There are some fantastic game shows on TV right now but can they live up to some cult British classics?
3-2-1 was a big hit in the 1980’s and had a staggering 16.5m viewers waiting eagerly to see if the couple could work out the cryptic clues and win a car or go home with the booby prize, Dusty Bin.
Blankety Blank was a show that was so influential that anyone over a certain age can instantly start singing the tune. There are plans to revive this show as it hasn’t been on the air for well over a decade.
The Crystal Maze was a nineties cult favourite hosted by the brilliant Richard O’Brien. It was the most watched show on Channel 4 and saw teams enter 4 different zones to gain time to spend in the Crystal Dome at the end. The show’s 6m viewers would undoubtedly like to see this one return to the screen.
Crackerjack was a kid’s hit and Friday’s at 5pm were a special time as we welcomed in the weekend with all the noise and fun of this show.
It’s a Knock Out recreated Sport’s Day for grown ups and saw teams representing towns compete in games and general silliness whilst wearing daft costumes and falling over. If you are longing to recreate the fun and frenzy then take a look at this Tornado Sweeper Arm Game at http://www.gsrodeobulls.com/shop/tornado-sweeper-arm-game/
Bullseye was presented by Jim Bowen, a darts throwing quiz, that was hugely popular back in the 1980’s. ‘You can’t beat a bit of bully’ became a well known phrase. Saturday’s night just weren’t the same after Blind Date finished. This iconic show hosted by Cilla Black, was a huge hit featuring singles trying to find true love. The cheesy answers, the trips abroad and the success and horror stories all made this addictive viewing.

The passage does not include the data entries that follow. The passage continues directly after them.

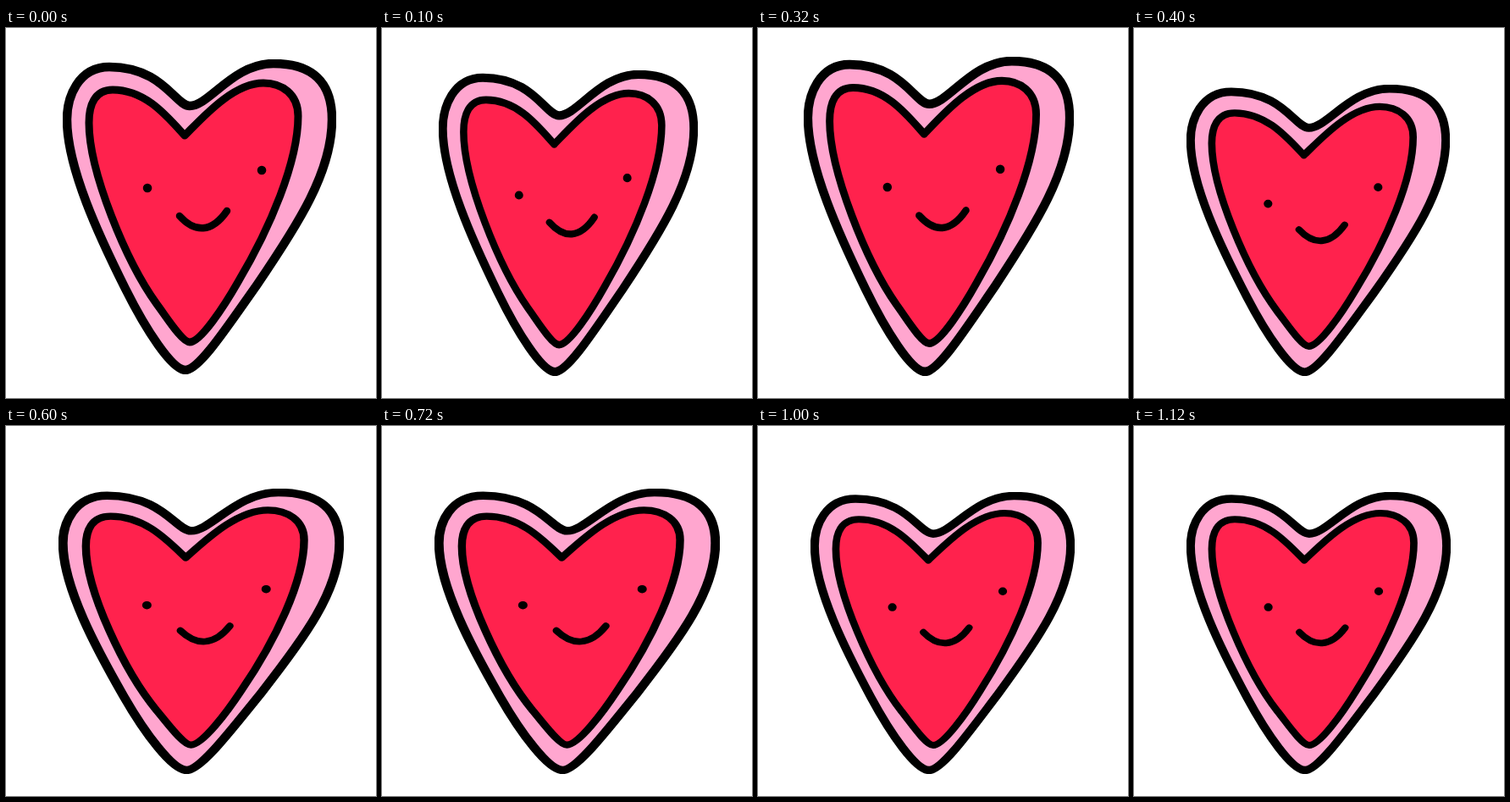
These frames come from a looping animation (437 by 437 pixels, 1200 ms). An HTML page:

```html
<!DOCTYPE html>
<html>
<head>
<meta charset="utf-8">
<title>Wobbling heart</title>
<style>
  html, body { margin: 0; height: 100%; overflow: hidden; background: #fff; }
  svg { display: block; }
  path { fill: none; stroke: #000; stroke-linecap: round; stroke-linejoin: round; }
  .outer { fill: #ffa6cf; stroke-width: 10.5; }
  .inner { fill: #ff224d; stroke-width: 9; }
  .smile { stroke-width: 8.5; }
  .eyes { stroke-width: 10.5; }
</style>
</head>
<body>
<svg width="437" height="437">
  <clipPath id="frame"><rect x="67" y="37" width="323" height="372"/></clipPath>
  <g id="heart" clip-path="url(#frame)">
    <path class="outer" d="M217 92C200 92 185 46 122 46C85 46 72 82 72 108
      C72 165 110 246 141 308C165 356 196 404 212 404C228 404 262 352 296 304
      C345 232 385 170 385 108C385 64 362 42 316 42C268 42 240 92 217 92Z"/>
    <path class="inner" d="M211 127C190 104 165 73 126 73C104 73 98 92 98 112
      C98 170 142 276 178 326C190 342 208 371 217 371C230 371 258 328 274 300
      C312 236 345 158 345 104C345 78 326 65 304 65C268 65 232 106 211 127Z"/>
    <path class="smile" d="M205 222C223 242 243 242 261 216"/>
    <path class="eyes" d="M167 189h.1M302 168h.1"/>
  </g>
</svg>
<script>
const heart = document.getElementById('heart');
const LOOP = 1200, STEP = 200;

// The box the heart is squeezed into: left, right, top and, if not 411, bottom
const poses = [
  [67, 390, 37, 409], [67, 373, 50], [54, 373, 34], [62, 373, 67],
  [62, 399, 74], [62, 364, 63], [62, 374, 78]
];

function draw(now) {
  const time = now % LOOP;
  // The first step is split into two half-length poses.
  const index = time < STEP / 2 ? 0 : 1 + Math.floor(time / STEP);
  const [left, right, top, bottom = 411] = poses[index];
  const scaleX = (right - left) / 323, scaleY = (bottom - top) / 372;
  heart.setAttribute('transform',
    `translate(${left} ${top}) scale(${scaleX} ${scaleY}) translate(-67 -37)`);
}

function tick() {
  draw(performance.now());
  requestAnimationFrame(tick);
}
tick();
</script>
</body>
</html>
```
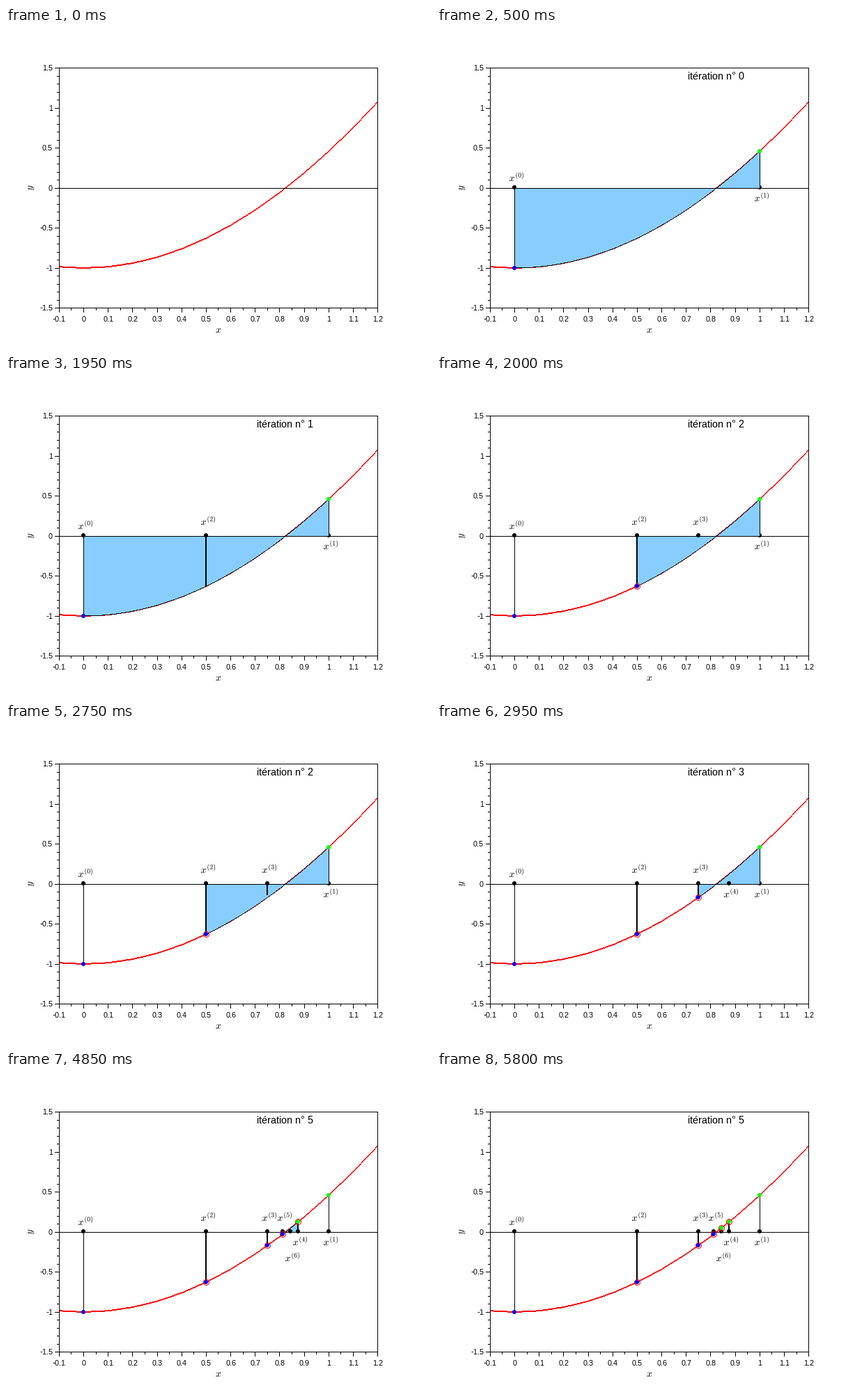
Recreate the animation shown at these times as a matplotlib script. Size 610 by 460 pixels, loop 6.35 s.

```python
import numpy as np
import matplotlib.pyplot as plt
from matplotlib.animation import FuncAnimation
from matplotlib.patches import Circle, PathPatch, Polygon
from matplotlib.textpath import TextPath
from matplotlib.transforms import Affine2D

W, H, DPI = 610, 460, 72          # at 72 dpi one point is one pixel
INTERVAL, FRAMES = 50, 127
SETUP, FIRST, STEP = 10, 21, 19   # frames: bracket shown, first split, split length
SPLITS = 5
SKY = "#87ceff"

plt.rcParams.update({
    "font.family": "Liberation Sans",
    "mathtext.fontset": "cm",
    "text.hinting": "native",
    "text.hinting_factor": 1,
})


def f(x):
    return x ** 2 - np.cos(x)


def px(x):
    return W * (0.125 + 0.75 * (x + 0.1) / 1.3)


def py(y):
    return H * (0.5 - 0.25 * y)


def bisect():
    """Return the successive abscissae and the bracket of each iteration."""
    a, b = 0.0, 1.0
    points, brackets = [a, b], [(a, b)]
    for _ in range(SPLITS):
        brackets.append((a, b))
        m = (a + b) / 2
        points.append(m)
        a, b = (m, b) if f(m) < 0 else (a, m)
    return points, brackets


fig = plt.figure(figsize=(W / DPI, H / DPI), dpi=DPI, facecolor="white")
ax = fig.add_axes([0, 0, 1, 1])
ax.set(xlim=(0, W), ylim=(H, 0))
ax.axis("off")


def line(xs, ys, lw=1):
    return ax.plot(xs, ys, color="black", lw=lw, zorder=3, antialiased=False,
                   snap=False, solid_capstyle="butt")[0]


def hline(x0, x1, y):
    return line([x0, x1], [np.floor(y + 1e-6) + 0.5] * 2)


def vline(x, y0, y1):
    return line([np.ceil(x - 1e-6) - 0.5] * 2, [y0, y1])


def columns(a, b):
    """Left edges of the pixel columns between two abscissae."""
    return np.arange(round(px(a)), round(px(b)))


def stairs(cols, top, bottom):
    """Outline of one whole-pixel bar per column."""
    xs = np.column_stack([cols, cols + 1]).ravel()
    upper = np.column_stack([xs, np.repeat(top, 2)])
    lower = np.column_stack([xs, np.repeat(bottom, 2)])
    return np.vstack([upper, lower[::-1]])


def shape(color, z):
    return ax.add_patch(Polygon([(0, 0), (1, 0), (1, 1)], fc=color, lw=0, zorder=z,
                                antialiased=False, snap=False))


def dot(x, y, color, z=6):
    return ax.add_patch(Circle((np.floor(x), np.floor(y)), 3, fc=color, lw=0, zorder=z))


def ring(x, y):
    center = np.floor(x) + 0.5, np.floor(y) + 0.5
    return ax.add_patch(Circle(center, 4, fc="none", ec="red", lw=1, zorder=5))


def math(x, y, s, angle=0):
    pose = Affine2D().rotate_deg(angle).scale(1, -1).translate(x, y)
    glyphs = TextPath((0, 0), f"${s}$", size=14)
    return ax.add_patch(PathPatch(glyphs, fc="black", lw=0, zorder=7,
                                  transform=pose + ax.transData))


def draw_frame():
    left, right, top, bottom = px(-0.1), px(1.2), py(1.5), py(-1.5)
    for y in (top, py(0), bottom):
        hline(np.floor(left), np.floor(right) + 1, y)
    for x in (left, right):
        vline(x, np.floor(top), np.floor(bottom) + 1)

    for k in range(27):
        x, major = px(-0.1 + 0.05 * k), k % 2 == 0
        vline(x, 403, 409 if major else 406)
        if major:
            ax.text(x, 422, f"{round(0.05 * k - 0.1, 1):g}", fontsize=11, ha="center")
    for k in range(31):
        y, major = py(-1.5 + 0.1 * k), k % 5 == 0
        hline(70 if major else 73, 76, y)
        if major:
            ax.text(67, np.floor(y + 1e-6) + 4, f"{(k - 15) / 10:g}",
                    fontsize=11, ha="right")
    math(301, 438, "x")
    math(37.5, 233.5, "y", 90)

    knots = np.linspace(-0.1, 1.2, 14)
    cols = columns(-0.1, 1.2)
    top = np.round(np.interp(cols + 0.5, px(knots), py(f(knots))) - 1)
    shape("red", 1).set_xy(stairs(cols, top, top + 2))


draw_frame()
points, brackets = bisect()
title = ax.text(360, 74, "", fontsize=15)
area = shape(SKY, 2)
edge = shape("black", 2.5)

BASELINES = [220, 249, 214, 214, 249, 214, 272]
marks, stems, ends = [], [], []
for n, x in enumerate(points):
    cx, cy = px(x), py(f(x))
    marks.append([dot(cx, 229, "black", z=1.5 if n == 1 else 4),
                  math(np.floor(cx) - 7.4, BASELINES[n], f"x^{{({n})}}")])
    ends.append([dot(cx, cy, "blue" if f(x) < 0 else "lime")])
    if n < 2:
        stems.append(vline(cx, py(0), np.round(cy)))
    else:
        stems.append(line([np.floor(cx)] * 2, [py(0), cy], lw=2))
        ends[n].append(ring(cx, cy))


def start(n):
    """Frame at which iteration n begins."""
    return SETUP if n == 0 else FIRST + STEP * (n - 1)


def update(i):
    n = -1 if i < SETUP else 0 if i < FIRST else min((i - FIRST) // STEP + 1, SPLITS)
    title.set_text(f"itération n° {n}" if n >= 0 else "")

    active = 0 <= n and i < start(SPLITS + 1)
    area.set_visible(active)
    edge.set_visible(active)
    if active:
        cols = columns(*brackets[n])
        xs = (cols + 0.5 - px(0)) / (px(1) - px(0))
        row = np.floor(py(f(xs)))
        area.set_xy(stairs(cols, row, np.full_like(row, py(0))))
        edge.set_xy(stairs(cols, row, row + 1))

    for k, x in enumerate(points):
        born = start(max(k - 1, 0))
        done = start(k) if k > 1 else SETUP
        for art in marks[k] + [stems[k]]:
            art.set_visible(i >= born)
        for art in ends[k]:
            art.set_visible(i >= done)
        if k > 1:
            grown = np.clip((i - born + 1) / STEP, 0, 1)
            stems[k].set_ydata([py(0), np.round(py(f(x) * grown))])


anim = FuncAnimation(fig, update, frames=FRAMES, interval=INTERVAL,
                     repeat=True, repeat_delay=0)
plt.show()
```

Currently there are some very entertaining game shows such as The Cube, Pointless, The Chase, Million Pound Drop, The National Lottery and Golden Balls. The prizes these days are certainly a lot more impressive than they were back in the eighties and nineties. However, there was something very special about games shows from the seventies, eighties and nineties. Before the digital era, Saturday nights were a time when family sat down together and these shows almost became a ritual of family life and part of the cultural fabric of Britain.
Many families still sit together to watch game shows on a regular basis but with many people checking mobile phones and tablets or working at home on PC’s, it’s too easy to disappear into a virtual world and not really spend time with the people in our home. TV just doesn’t seem to hold the same awe and excitement as it did back then due to so many alternative means of entertainment. Now TV has to battle with game consoles, tablets, phones, hundreds of cable channels and online film streaming.